Saved entries

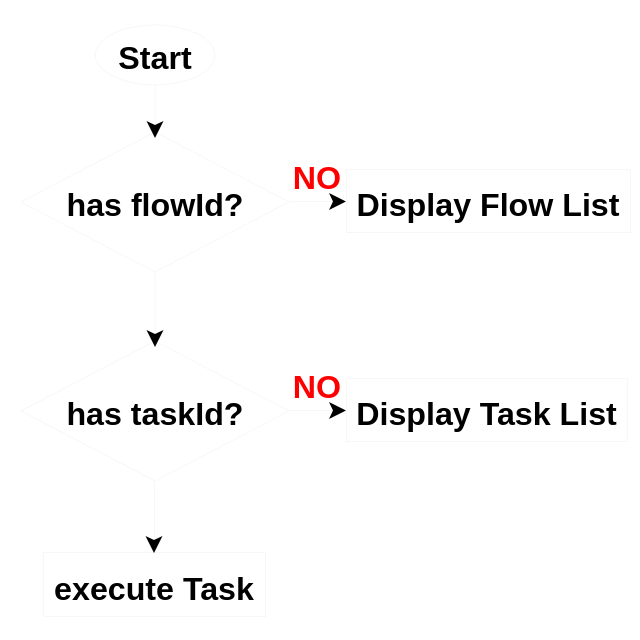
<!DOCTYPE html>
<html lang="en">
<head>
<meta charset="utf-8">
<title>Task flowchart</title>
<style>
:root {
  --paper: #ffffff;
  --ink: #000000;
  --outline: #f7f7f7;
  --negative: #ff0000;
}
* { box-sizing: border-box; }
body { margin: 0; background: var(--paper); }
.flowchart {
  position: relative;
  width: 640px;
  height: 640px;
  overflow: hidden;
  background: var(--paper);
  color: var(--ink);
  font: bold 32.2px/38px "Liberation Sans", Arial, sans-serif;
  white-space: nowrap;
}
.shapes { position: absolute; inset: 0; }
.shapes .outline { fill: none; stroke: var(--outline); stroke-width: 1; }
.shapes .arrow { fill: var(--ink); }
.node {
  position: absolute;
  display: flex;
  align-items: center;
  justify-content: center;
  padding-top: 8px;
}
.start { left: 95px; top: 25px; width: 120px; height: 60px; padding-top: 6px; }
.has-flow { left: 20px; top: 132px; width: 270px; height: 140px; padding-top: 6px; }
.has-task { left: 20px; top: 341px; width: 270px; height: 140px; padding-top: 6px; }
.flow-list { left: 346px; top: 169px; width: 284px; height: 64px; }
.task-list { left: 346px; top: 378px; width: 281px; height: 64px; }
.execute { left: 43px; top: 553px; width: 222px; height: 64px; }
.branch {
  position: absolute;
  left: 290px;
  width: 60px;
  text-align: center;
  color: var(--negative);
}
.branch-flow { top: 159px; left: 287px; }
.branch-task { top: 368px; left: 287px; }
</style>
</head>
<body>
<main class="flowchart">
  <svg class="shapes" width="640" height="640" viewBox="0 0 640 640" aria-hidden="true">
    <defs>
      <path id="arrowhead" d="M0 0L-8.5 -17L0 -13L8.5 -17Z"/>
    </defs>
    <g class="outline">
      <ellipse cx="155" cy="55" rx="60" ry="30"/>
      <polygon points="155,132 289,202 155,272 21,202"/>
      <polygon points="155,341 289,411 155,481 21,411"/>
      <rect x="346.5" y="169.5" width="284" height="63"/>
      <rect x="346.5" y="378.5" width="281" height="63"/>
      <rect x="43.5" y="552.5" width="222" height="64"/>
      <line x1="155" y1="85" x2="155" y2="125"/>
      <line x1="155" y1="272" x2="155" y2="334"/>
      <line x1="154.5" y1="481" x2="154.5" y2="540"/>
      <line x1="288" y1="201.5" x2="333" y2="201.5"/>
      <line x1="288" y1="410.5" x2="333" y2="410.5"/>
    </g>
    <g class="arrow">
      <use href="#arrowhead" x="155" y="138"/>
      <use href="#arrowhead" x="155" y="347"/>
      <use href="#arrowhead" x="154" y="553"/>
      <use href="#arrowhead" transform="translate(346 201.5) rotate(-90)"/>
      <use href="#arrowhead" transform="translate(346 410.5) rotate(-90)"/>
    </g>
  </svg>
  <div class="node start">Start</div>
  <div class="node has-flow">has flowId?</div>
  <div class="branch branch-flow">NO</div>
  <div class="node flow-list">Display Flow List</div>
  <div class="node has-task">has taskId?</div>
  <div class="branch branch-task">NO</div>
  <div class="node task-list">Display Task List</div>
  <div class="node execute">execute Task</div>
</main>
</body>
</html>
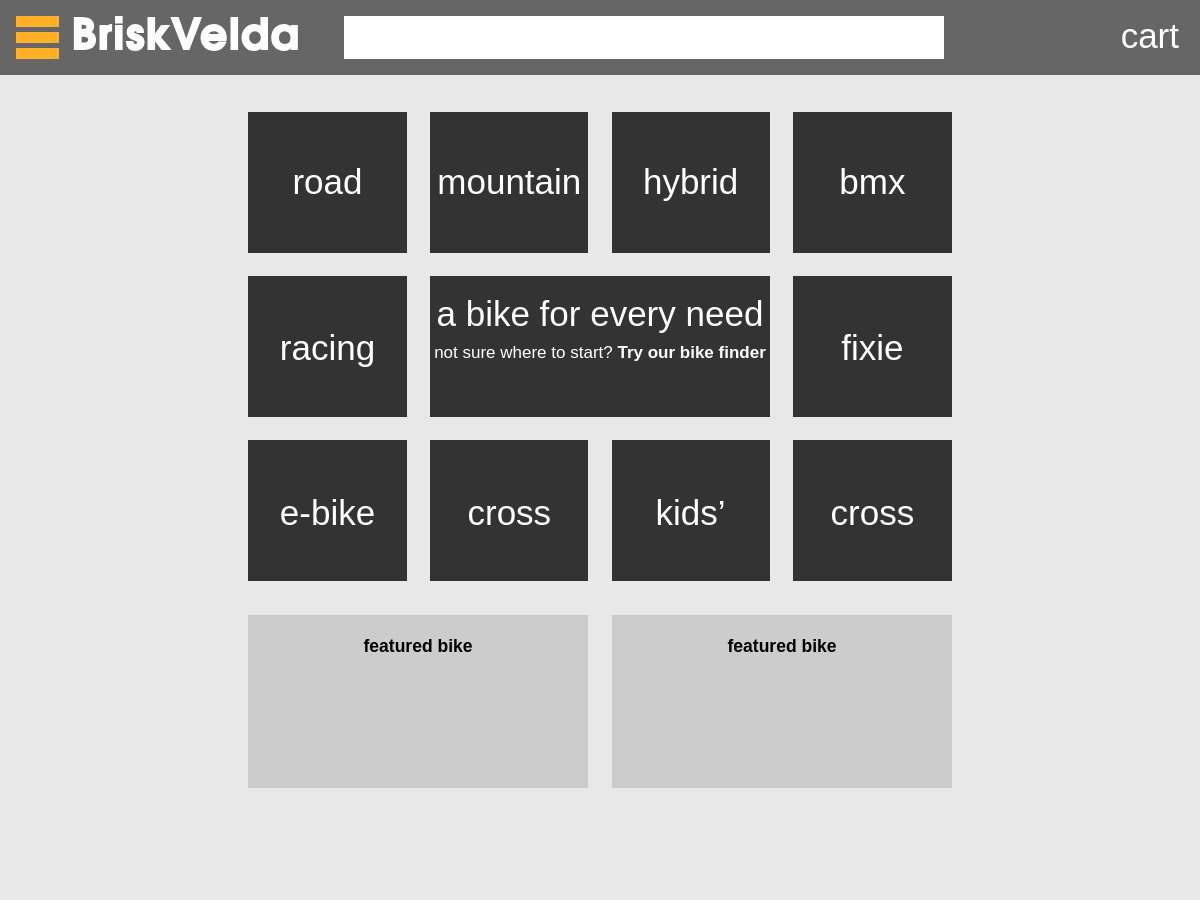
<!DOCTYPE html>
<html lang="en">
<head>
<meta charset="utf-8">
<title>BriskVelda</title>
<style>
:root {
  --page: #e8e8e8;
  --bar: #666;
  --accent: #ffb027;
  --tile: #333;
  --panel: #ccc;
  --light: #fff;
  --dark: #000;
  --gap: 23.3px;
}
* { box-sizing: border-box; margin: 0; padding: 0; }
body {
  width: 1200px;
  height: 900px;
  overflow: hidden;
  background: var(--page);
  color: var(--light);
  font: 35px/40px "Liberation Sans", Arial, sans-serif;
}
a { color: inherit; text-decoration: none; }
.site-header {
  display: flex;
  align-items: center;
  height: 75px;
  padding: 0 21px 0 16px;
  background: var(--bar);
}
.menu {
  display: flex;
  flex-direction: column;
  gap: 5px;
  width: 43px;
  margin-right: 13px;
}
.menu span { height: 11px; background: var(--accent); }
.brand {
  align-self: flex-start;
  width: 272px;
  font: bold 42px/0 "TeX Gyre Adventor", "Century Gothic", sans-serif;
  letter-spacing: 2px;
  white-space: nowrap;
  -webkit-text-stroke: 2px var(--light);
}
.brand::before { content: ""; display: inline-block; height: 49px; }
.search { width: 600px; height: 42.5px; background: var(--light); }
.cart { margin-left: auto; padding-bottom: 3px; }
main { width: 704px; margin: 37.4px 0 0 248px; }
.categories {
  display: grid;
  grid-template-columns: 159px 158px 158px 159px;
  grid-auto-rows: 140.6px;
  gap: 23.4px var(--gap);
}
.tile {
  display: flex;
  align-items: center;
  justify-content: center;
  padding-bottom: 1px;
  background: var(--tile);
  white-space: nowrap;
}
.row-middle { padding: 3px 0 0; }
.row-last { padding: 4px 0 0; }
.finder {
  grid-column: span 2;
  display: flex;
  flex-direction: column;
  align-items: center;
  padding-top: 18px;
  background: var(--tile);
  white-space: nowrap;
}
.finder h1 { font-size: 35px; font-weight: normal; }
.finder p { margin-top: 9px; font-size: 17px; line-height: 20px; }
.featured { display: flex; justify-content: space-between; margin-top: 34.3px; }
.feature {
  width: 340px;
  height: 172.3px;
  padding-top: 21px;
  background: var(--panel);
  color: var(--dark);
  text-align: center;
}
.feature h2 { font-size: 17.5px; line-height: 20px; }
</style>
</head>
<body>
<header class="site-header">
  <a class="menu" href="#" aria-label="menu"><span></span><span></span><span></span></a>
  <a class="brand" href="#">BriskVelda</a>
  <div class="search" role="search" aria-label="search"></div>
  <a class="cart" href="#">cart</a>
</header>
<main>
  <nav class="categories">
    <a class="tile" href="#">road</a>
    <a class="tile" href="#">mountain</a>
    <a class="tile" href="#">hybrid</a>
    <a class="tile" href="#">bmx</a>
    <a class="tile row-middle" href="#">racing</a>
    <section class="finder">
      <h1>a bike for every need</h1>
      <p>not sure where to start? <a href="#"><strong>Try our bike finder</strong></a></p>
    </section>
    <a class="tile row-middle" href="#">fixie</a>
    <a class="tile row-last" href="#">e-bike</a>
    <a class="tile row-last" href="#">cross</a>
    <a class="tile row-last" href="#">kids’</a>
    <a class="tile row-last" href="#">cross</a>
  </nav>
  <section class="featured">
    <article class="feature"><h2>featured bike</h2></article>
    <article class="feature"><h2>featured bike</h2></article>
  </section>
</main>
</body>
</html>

ASSIGNMENT >> The word "span" appears in some lines of the data. Copy every one of those lines.

SOLUTION TO THIS TASK >>
.menu span { height: 11px; background: var(--accent); }
  grid-column: span 2;
  <a class="menu" href="#" aria-label="menu"><span></span><span></span><span></span></a>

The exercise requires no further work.